Obesity has become an epidemic in the United States. 1 in 3 Americans is now obese. Because we are getting bigger as a population – the rates of obesity related medical problems such as hypertension, heart disease, diabetes, acid reflux, etc. are also rising. As a result we are spending about 210 billion dollars yearly on managing these comorbidities, which is almost 20% of our entire health care expenditure.
It is important that as individuals and as a society we address this growing problem. There are many ways to prevent and improve the diseases that are connected to obesity. Increasing physical exercise, changing your diet, and working toward behavior changes will go a long way. There are also medications and interventional procedures (including endoscopic and surgical) that can treat this condition.
You are considered obese when your body mass index (BMI) is at 30 or higher. The way this is calculated is by dividing your weight in kilograms by your height in meters squared. Those with a BMI of below 18.5 are considered underweight; those between 18.5 and 24.9 are considered of healthy weight. Obesity Class I is a BMI from 30 to 34.9 while Class II obesity is for 35 to 39.9. Extreme or morbid obesity is categorized as a BMI of 40 or higher.
Hormones, behavior, and genetics all play a part in body weight, but obesity happens when you consume more calories in a day than you burn up through daily activities and exercise. The excess calories are stored as fat. In some cases, obesity may be linked to a medical cause, but this is rare.
The most common causes of obesity are unhealthy eating habits and inactivity. When you aren’t active, you don’t burn off as many calories as someone who is. Also, if you have poor eating habits, you likely get too many calories from foods that are not good for you.
The primary goal of treating obesity is to bring your weight to a healthier level. This may involve a team of specialists, including a behavior counselor, dietician, and obesity specialist, who help you make needed changes.
One of the most common treatments is making dietary changes. There are many diets to choose from, and your physician can likely offer you suggestions. Some of the nutritional changes that may be considered are merely cutting the number of calories that you consume, learning to eat foods that make you feel full with fewer calories, and making healthier choices in what you consume.
Turning up the amount of activity that you get is another way to lose weight. Even just walking can make a significant difference over time. Getting in at least 150 minutes a week of physical activity at a moderate level can help avoid further weight gain. Also, merely making choices to be more active in everyday life can help with improving weight loss.
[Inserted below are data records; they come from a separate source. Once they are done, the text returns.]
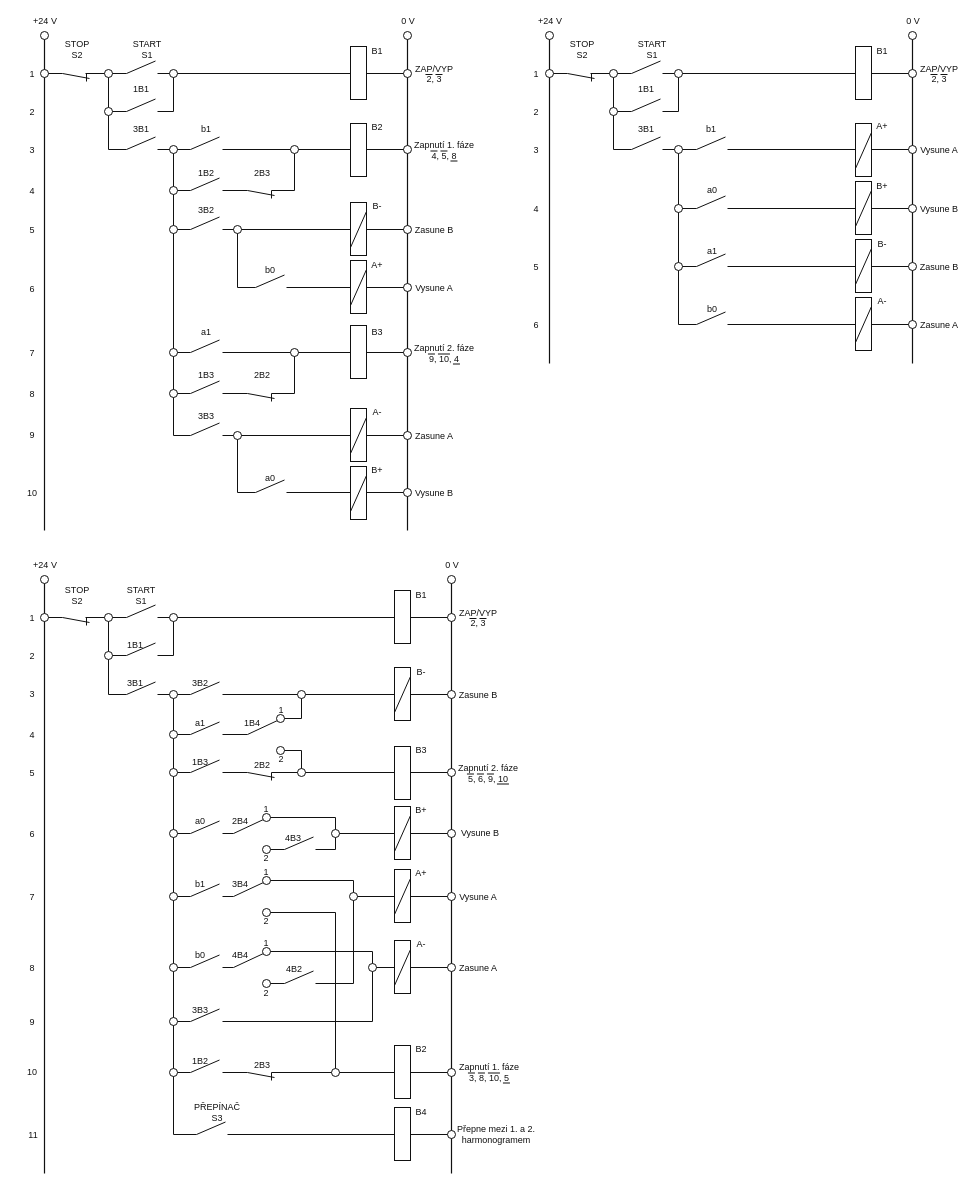
<!DOCTYPE html>
<html lang="cs">
<head>
<meta charset="utf-8">
<title>Reléová schémata</title>
<style>
:root{--paper:#fff;--ink:#111}
*{margin:0;padding:0;box-sizing:border-box}
html,body{width:971px;height:1184px;overflow:hidden;background:var(--paper)}
.sheet{position:relative;width:971px;height:1184px;overflow:hidden;color:var(--ink);font:9px/11px "Liberation Sans",Arial,sans-serif}
.wiring{position:absolute;left:0;top:0;fill:none;stroke:var(--ink);stroke-width:1}
.rail{stroke-width:1.2}
.solid{fill:var(--paper)}
.labels span{position:absolute;left:calc(var(--x)*1px);top:calc(var(--y)*1px);transform:translate(-50%,-50%);white-space:nowrap;text-align:center}
.labels .refs{line-height:9px}
.refs i{font-style:normal;display:inline-block;padding:0 1px;margin:0 -1px;border-top:1px solid var(--ink)}
.refs u{display:inline-block;text-decoration:none;padding:0 1px;margin:0 -1px;border-bottom:1px solid var(--ink)}
</style>
</head>
<body>
<main class="sheet">
<svg class="wiring" width="971" height="1184" viewBox="0 0 971 1184" aria-hidden="true">
<defs>
<circle id="node" r="4" class="solid"/>
<path id="open" d="M0 0L29-12.5"/>
<path id="closed" d="M0 0L27 5M24 0V8"/>
<path id="changeover" d="M0 0L30-14"/>
<rect id="coil" y="-27" width="16" height="53" class="solid"/>
<g id="valve"><use href="#coil"/><path d="M0 18L16-18"/></g>
</defs>

<g id="circuit-a" transform="translate(-.5 -.5)">
<path class="rail" d="M45 36V531M408 36V531"/>
<path d="M45 74H63M86 74H127M158 74H408M109 74V150H127M109 112H127M158 112H174V74M158 150H191M223 150H408M174 150V436H191M174 191H191M223 191H248M272 191H295V150M174 230H191M223 230H408M238 230V288H256M287 288H408M174 353H191M223 353H408M174 394H191M223 394H248M272 394H295V353M223 436H408M238 436V493H256M287 493H408"/>
<use href="#closed" x="63" y="74"/><use href="#closed" x="248" y="191"/><use href="#closed" x="248" y="394"/>
<use href="#open" x="127" y="74"/><use href="#open" x="127" y="112"/><use href="#open" x="127" y="150"/>
<use href="#open" x="191" y="150"/><use href="#open" x="191" y="191"/><use href="#open" x="191" y="230"/><use href="#open" x="256" y="288"/>
<use href="#open" x="191" y="353"/><use href="#open" x="191" y="394"/><use href="#open" x="191" y="436"/><use href="#open" x="256" y="493"/>
<use href="#coil" x="351" y="74"/><use href="#coil" x="351" y="151"/><use href="#valve" x="351" y="230"/><use href="#valve" x="351" y="288"/><use href="#coil" x="351" y="353"/><use href="#valve" x="351" y="436"/><use href="#valve" x="351" y="494"/>
<use href="#node" x="45" y="36"/><use href="#node" x="45" y="74"/><use href="#node" x="109" y="74"/><use href="#node" x="174" y="74"/><use href="#node" x="109" y="112"/><use href="#node" x="174" y="150"/><use href="#node" x="295" y="150"/><use href="#node" x="174" y="191"/><use href="#node" x="174" y="230"/><use href="#node" x="238" y="230"/><use href="#node" x="174" y="353"/><use href="#node" x="295" y="353"/><use href="#node" x="174" y="394"/><use href="#node" x="238" y="436"/>
<use href="#node" x="408" y="36"/><use href="#node" x="408" y="74"/><use href="#node" x="408" y="150"/><use href="#node" x="408" y="230"/><use href="#node" x="408" y="288"/><use href="#node" x="408" y="353"/><use href="#node" x="408" y="436"/><use href="#node" x="408" y="493"/>
</g>

<g id="circuit-b" transform="translate(-.5 -.5)">
<path class="rail" d="M550 36V364M913 36V364"/>
<path d="M550 74H568M591 74H632M663 74H913M614 74V150H632M614 112H632M663 112H679V74M663 150H697M728 150H913M679 150V325H697M679 209H697M728 209H913M679 267H697M728 267H913M728 325H913"/>
<use href="#closed" x="568" y="74"/>
<use href="#open" x="632" y="74"/><use href="#open" x="632" y="112"/><use href="#open" x="632" y="150"/><use href="#open" x="697" y="150"/><use href="#open" x="697" y="209"/><use href="#open" x="697" y="267"/><use href="#open" x="697" y="325"/>
<use href="#coil" x="856" y="74"/><use href="#valve" x="856" y="151"/><use href="#valve" x="856" y="209"/><use href="#valve" x="856" y="267"/><use href="#valve" x="856" y="325"/>
<use href="#node" x="550" y="36"/><use href="#node" x="550" y="74"/><use href="#node" x="614" y="74"/><use href="#node" x="679" y="74"/><use href="#node" x="614" y="112"/><use href="#node" x="679" y="150"/><use href="#node" x="679" y="209"/><use href="#node" x="679" y="267"/>
<use href="#node" x="913" y="36"/><use href="#node" x="913" y="74"/><use href="#node" x="913" y="150"/><use href="#node" x="913" y="209"/><use href="#node" x="913" y="267"/><use href="#node" x="913" y="325"/>
</g>

<g id="circuit-c" transform="translate(-.5 -.5)">
<path class="rail" d="M45 580V1174M452 580V1174"/>
<path d="M45 618H63M86 618H127M158 618H452M109 618V695H127M109 656H127M158 656H174V618M158 695H191M223 695H452M174 695V1135H197M228 1135H452M174 735H191M223 735H248M281 719H302V695M281 751H302V773M174 773H191M223 773H248M272 773H452M174 834H191M223 834H234M267 818H336V850H316M336 834H452M267 850H285M174 897H191M223 897H234M267 881H354V984H316M354 897H452M267 913H336V1073M174 968H191M223 968H234M267 952H373V1022H223M373 968H452M267 984H285M174 1022H191M174 1073H191M223 1073H248M272 1073H452"/>
<use href="#closed" x="63" y="618"/><use href="#closed" x="248" y="773"/><use href="#closed" x="248" y="1073"/>
<use href="#open" x="127" y="618"/><use href="#open" x="127" y="656"/><use href="#open" x="127" y="695"/>
<use href="#open" x="191" y="695"/><use href="#open" x="191" y="735"/><use href="#open" x="191" y="773"/><use href="#open" x="191" y="834"/><use href="#open" x="191" y="897"/><use href="#open" x="191" y="968"/><use href="#open" x="191" y="1022"/><use href="#open" x="191" y="1073"/><use href="#open" x="197" y="1135"/><use href="#open" x="285" y="850"/><use href="#open" x="285" y="984"/>
<use href="#changeover" x="248" y="735"/><use href="#changeover" x="234" y="834"/><use href="#changeover" x="234" y="897"/><use href="#changeover" x="234" y="968"/>
<use href="#coil" x="395" y="618"/><use href="#valve" x="395" y="695"/><use href="#coil" x="395" y="774"/><use href="#valve" x="395" y="834"/><use href="#valve" x="395" y="897"/><use href="#valve" x="395" y="968"/><use href="#coil" x="395" y="1073"/><use href="#coil" x="395" y="1135"/>
<use href="#node" x="45" y="580"/><use href="#node" x="45" y="618"/><use href="#node" x="109" y="618"/><use href="#node" x="174" y="618"/><use href="#node" x="109" y="656"/><use href="#node" x="174" y="695"/><use href="#node" x="302" y="695"/><use href="#node" x="174" y="735"/><use href="#node" x="174" y="773"/><use href="#node" x="302" y="773"/><use href="#node" x="174" y="834"/><use href="#node" x="336" y="834"/><use href="#node" x="174" y="897"/><use href="#node" x="354" y="897"/><use href="#node" x="174" y="968"/><use href="#node" x="373" y="968"/><use href="#node" x="174" y="1022"/><use href="#node" x="174" y="1073"/><use href="#node" x="336" y="1073"/>
<use href="#node" x="281" y="719"/><use href="#node" x="281" y="751"/><use href="#node" x="267" y="818"/><use href="#node" x="267" y="850"/><use href="#node" x="267" y="881"/><use href="#node" x="267" y="913"/><use href="#node" x="267" y="952"/><use href="#node" x="267" y="984"/>
<use href="#node" x="452" y="580"/><use href="#node" x="452" y="618"/><use href="#node" x="452" y="695"/><use href="#node" x="452" y="773"/><use href="#node" x="452" y="834"/><use href="#node" x="452" y="897"/><use href="#node" x="452" y="968"/><use href="#node" x="452" y="1073"/><use href="#node" x="452" y="1135"/>
</g>
</svg>

<section class="labels" aria-label="Schéma 1">
<span style="--x:45;--y:21">+24 V</span><span style="--x:408;--y:21">0 V</span>
<span style="--x:32;--y:74">1</span><span style="--x:32;--y:112">2</span><span style="--x:32;--y:150">3</span><span style="--x:32;--y:191">4</span><span style="--x:32;--y:230">5</span><span style="--x:32;--y:289">6</span><span style="--x:32;--y:353">7</span><span style="--x:32;--y:394">8</span><span style="--x:32;--y:435">9</span><span style="--x:32;--y:493">10</span>
<span style="--x:77;--y:50">STOP<br>S2</span><span style="--x:147;--y:50">START<br>S1</span><span style="--x:141;--y:89">1B1</span><span style="--x:141;--y:129">3B1</span><span style="--x:206;--y:129">b1</span>
<span style="--x:206;--y:173">1B2</span><span style="--x:262;--y:173">2B3</span><span style="--x:206;--y:210">3B2</span><span style="--x:270;--y:270">b0</span><span style="--x:206;--y:332">a1</span><span style="--x:206;--y:375">1B3</span><span style="--x:262;--y:375">2B2</span><span style="--x:206;--y:416">3B3</span><span style="--x:270;--y:478">a0</span>
<span style="--x:377;--y:51">B1</span><span style="--x:377;--y:127">B2</span><span style="--x:377;--y:206">B-</span><span style="--x:377;--y:265">A+</span><span style="--x:377;--y:332">B3</span><span style="--x:377;--y:412">A-</span><span style="--x:377;--y:470">B+</span>
<span style="--x:434;--y:69">ZAP/VYP</span><span class="refs" style="--x:434;--y:79"><i>2</i>, <i>3</i></span>
<span style="--x:444;--y:145">Zapnutí 1. fáze</span><span class="refs" style="--x:444;--y:156"><i>4</i>, <i>5</i>, <u>8</u></span>
<span style="--x:434;--y:230">Zasune B</span><span style="--x:434;--y:288">Vysune A</span>
<span style="--x:444;--y:348">Zapnutí 2. fáze</span><span class="refs" style="--x:444;--y:359"><i>9</i>, <i>10</i>, <u>4</u></span>
<span style="--x:434;--y:436">Zasune A</span><span style="--x:434;--y:493">Vysune B</span>
</section>

<section class="labels" aria-label="Schéma 2">
<span style="--x:550;--y:21">+24 V</span><span style="--x:913;--y:21">0 V</span>
<span style="--x:536;--y:74">1</span><span style="--x:536;--y:112">2</span><span style="--x:536;--y:150">3</span><span style="--x:536;--y:209">4</span><span style="--x:536;--y:267">5</span><span style="--x:536;--y:325">6</span>
<span style="--x:582;--y:50">STOP<br>S2</span><span style="--x:652;--y:50">START<br>S1</span><span style="--x:646;--y:89">1B1</span><span style="--x:646;--y:129">3B1</span><span style="--x:711;--y:129">b1</span><span style="--x:712;--y:190">a0</span><span style="--x:712;--y:251">a1</span><span style="--x:712;--y:309">b0</span>
<span style="--x:882;--y:51">B1</span><span style="--x:882;--y:126">A+</span><span style="--x:882;--y:186">B+</span><span style="--x:882;--y:244">B-</span><span style="--x:882;--y:301">A-</span>
<span style="--x:939;--y:69">ZAP/VYP</span><span class="refs" style="--x:939;--y:79"><i>2</i>, <i>3</i></span>
<span style="--x:939;--y:150">Vysune A</span><span style="--x:939;--y:209">Vysune B</span><span style="--x:939;--y:267">Zasune B</span><span style="--x:939;--y:325">Zasune A</span>
</section>

<section class="labels" aria-label="Schéma 3">
<span style="--x:45;--y:565">+24 V</span><span style="--x:452;--y:565">0 V</span>
<span style="--x:32;--y:618">1</span><span style="--x:32;--y:656">2</span><span style="--x:32;--y:694">3</span><span style="--x:32;--y:735">4</span><span style="--x:32;--y:773">5</span><span style="--x:32;--y:834">6</span><span style="--x:32;--y:897">7</span><span style="--x:32;--y:968">8</span><span style="--x:32;--y:1022">9</span><span style="--x:32;--y:1072">10</span><span style="--x:33;--y:1135">11</span>
<span style="--x:77;--y:596">STOP<br>S2</span><span style="--x:141;--y:596">START<br>S1</span><span style="--x:135;--y:645">1B1</span><span style="--x:135;--y:683">3B1</span><span style="--x:200;--y:683">3B2</span><span style="--x:200;--y:723">a1</span><span style="--x:252;--y:723">1B4</span><span style="--x:281;--y:710">1</span><span style="--x:281;--y:759">2</span>
<span style="--x:200;--y:762">1B3</span><span style="--x:262;--y:765">2B2</span><span style="--x:200;--y:821">a0</span><span style="--x:240;--y:821">2B4</span><span style="--x:266;--y:809">1</span><span style="--x:266;--y:858">2</span><span style="--x:293;--y:838">4B3</span>
<span style="--x:200;--y:884">b1</span><span style="--x:240;--y:884">3B4</span><span style="--x:266;--y:872">1</span><span style="--x:266;--y:921">2</span>
<span style="--x:200;--y:955">b0</span><span style="--x:240;--y:955">4B4</span><span style="--x:266;--y:943">1</span><span style="--x:266;--y:993">2</span><span style="--x:294;--y:969">4B2</span>
<span style="--x:200;--y:1010">3B3</span><span style="--x:200;--y:1061">1B2</span><span style="--x:262;--y:1065">2B3</span><span style="--x:217;--y:1113">PŘEPÍNAČ<br>S3</span>
<span style="--x:421;--y:595">B1</span><span style="--x:421;--y:672">B-</span><span style="--x:421;--y:750">B3</span><span style="--x:421;--y:810">B+</span><span style="--x:421;--y:873">A+</span><span style="--x:421;--y:944">A-</span><span style="--x:421;--y:1049">B2</span><span style="--x:421;--y:1112">B4</span>
<span style="--x:478;--y:613">ZAP/VYP</span><span class="refs" style="--x:478;--y:623"><i>2</i>, <i>3</i></span><span style="--x:478;--y:695">Zasune B</span>
<span style="--x:488;--y:768">Zapnutí 2. fáze</span><span class="refs" style="--x:488;--y:779"><i>5</i>, <i>6</i>, <i>9</i>, <u>10</u></span>
<span style="--x:480;--y:833">Vysune B</span><span style="--x:478;--y:897">Vysune A</span><span style="--x:478;--y:968">Zasune A</span>
<span style="--x:489;--y:1067">Zapnutí 1. fáze</span><span class="refs" style="--x:489;--y:1078"><i>3</i>, <i>8</i>, <i>10</i>, <u>5</u></span>
<span style="--x:496;--y:1135">Přepne mezi 1. a 2.<br>harmonogramem</span>
</section>
</main>
</body>
</html>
Other options include pharmacologic therapy that may help with weight loss. Finally there are weight loss procedures both endoscopic and surgical that may assist with weight loss. The most important aspect for success however is for a patient to choose to make a lifestyle change as no medication or intervention can do the work for them.
Are you interested in learning more about Obesity or other GI conditions? We invite you to contact us to learn more. Dr. Prashant Kedia is a therapeutic endoscopist and gastroenterologist serving patients in the Dallas-Fort Worth area and beyond. Call today to schedule an appointment at (214) 941-6891.